- **Exercise aim**: Where a line in the records below includes "padding", pull that line out.

- **Material for this exercise**:
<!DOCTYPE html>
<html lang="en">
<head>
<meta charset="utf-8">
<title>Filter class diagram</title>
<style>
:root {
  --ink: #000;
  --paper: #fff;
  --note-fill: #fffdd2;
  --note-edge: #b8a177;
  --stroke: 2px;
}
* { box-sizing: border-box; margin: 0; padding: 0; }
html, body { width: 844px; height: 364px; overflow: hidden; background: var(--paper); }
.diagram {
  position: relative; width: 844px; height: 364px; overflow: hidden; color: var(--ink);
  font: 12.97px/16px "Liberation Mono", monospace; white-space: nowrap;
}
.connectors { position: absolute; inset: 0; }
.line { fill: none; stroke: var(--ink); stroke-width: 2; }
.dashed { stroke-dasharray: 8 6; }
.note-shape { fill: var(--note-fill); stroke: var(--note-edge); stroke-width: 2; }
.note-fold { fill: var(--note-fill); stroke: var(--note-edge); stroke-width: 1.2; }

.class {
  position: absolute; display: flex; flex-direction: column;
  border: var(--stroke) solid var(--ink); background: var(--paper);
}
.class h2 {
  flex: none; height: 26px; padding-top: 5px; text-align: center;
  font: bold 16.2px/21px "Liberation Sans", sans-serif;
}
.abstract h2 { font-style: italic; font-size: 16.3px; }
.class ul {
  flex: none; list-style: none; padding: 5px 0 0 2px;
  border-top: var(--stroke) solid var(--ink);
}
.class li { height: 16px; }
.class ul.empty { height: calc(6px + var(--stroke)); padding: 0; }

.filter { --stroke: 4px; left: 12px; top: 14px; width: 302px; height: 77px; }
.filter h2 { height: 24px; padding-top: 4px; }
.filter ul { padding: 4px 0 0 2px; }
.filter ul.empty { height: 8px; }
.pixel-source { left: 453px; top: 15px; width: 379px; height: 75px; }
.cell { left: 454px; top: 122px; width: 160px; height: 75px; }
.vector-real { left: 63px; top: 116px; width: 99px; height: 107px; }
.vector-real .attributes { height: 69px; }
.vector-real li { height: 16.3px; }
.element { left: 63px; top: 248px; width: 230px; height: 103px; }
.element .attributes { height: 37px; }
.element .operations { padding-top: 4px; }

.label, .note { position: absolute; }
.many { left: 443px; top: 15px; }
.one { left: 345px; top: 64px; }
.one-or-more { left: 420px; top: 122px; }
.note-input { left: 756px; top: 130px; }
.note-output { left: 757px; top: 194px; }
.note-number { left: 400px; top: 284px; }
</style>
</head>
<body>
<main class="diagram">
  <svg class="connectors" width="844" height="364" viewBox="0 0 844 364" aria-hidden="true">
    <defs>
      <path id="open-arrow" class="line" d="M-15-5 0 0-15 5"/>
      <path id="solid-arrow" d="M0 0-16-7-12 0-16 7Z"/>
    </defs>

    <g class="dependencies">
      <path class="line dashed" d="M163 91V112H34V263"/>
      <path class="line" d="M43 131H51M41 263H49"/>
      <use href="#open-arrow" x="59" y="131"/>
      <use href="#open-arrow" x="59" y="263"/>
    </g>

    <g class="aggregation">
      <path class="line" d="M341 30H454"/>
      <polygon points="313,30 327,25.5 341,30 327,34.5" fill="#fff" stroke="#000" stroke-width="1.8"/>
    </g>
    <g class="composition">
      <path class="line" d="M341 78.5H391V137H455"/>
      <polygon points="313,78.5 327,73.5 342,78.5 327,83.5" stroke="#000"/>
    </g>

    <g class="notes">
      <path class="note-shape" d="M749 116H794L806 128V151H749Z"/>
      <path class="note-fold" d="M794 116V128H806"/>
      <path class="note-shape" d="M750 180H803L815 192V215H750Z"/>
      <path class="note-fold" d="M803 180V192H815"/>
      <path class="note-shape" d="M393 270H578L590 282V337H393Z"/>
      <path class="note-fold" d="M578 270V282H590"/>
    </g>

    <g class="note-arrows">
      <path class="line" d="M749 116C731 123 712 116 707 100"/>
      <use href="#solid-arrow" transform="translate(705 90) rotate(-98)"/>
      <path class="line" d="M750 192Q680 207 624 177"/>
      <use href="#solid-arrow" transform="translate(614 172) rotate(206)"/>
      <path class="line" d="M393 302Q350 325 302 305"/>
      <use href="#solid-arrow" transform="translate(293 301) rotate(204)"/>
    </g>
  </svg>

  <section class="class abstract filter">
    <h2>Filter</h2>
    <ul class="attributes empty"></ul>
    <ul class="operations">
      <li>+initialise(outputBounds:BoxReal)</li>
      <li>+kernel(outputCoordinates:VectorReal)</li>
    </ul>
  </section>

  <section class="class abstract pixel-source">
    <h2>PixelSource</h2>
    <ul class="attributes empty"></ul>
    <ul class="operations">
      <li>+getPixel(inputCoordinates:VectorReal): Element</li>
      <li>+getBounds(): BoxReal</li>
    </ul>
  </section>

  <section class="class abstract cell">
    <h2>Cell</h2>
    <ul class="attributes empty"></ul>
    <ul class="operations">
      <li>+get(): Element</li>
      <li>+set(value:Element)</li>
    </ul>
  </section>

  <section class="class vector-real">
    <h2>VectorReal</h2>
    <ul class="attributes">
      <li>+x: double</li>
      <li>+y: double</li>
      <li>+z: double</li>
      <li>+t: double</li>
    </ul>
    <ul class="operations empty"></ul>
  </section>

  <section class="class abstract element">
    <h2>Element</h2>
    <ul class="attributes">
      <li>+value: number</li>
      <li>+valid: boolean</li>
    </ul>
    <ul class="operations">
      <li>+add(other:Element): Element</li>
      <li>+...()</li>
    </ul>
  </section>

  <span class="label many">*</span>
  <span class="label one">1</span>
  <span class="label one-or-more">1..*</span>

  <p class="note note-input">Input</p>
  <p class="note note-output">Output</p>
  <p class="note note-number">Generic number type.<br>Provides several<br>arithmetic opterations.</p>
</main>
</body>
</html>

- **Task result**:
* { box-sizing: border-box; margin: 0; padding: 0; }
  flex: none; height: 26px; padding-top: 5px; text-align: center;
  flex: none; list-style: none; padding: 5px 0 0 2px;
.class ul.empty { height: calc(6px + var(--stroke)); padding: 0; }
.filter h2 { height: 24px; padding-top: 4px; }
.filter ul { padding: 4px 0 0 2px; }
.element .operations { padding-top: 4px; }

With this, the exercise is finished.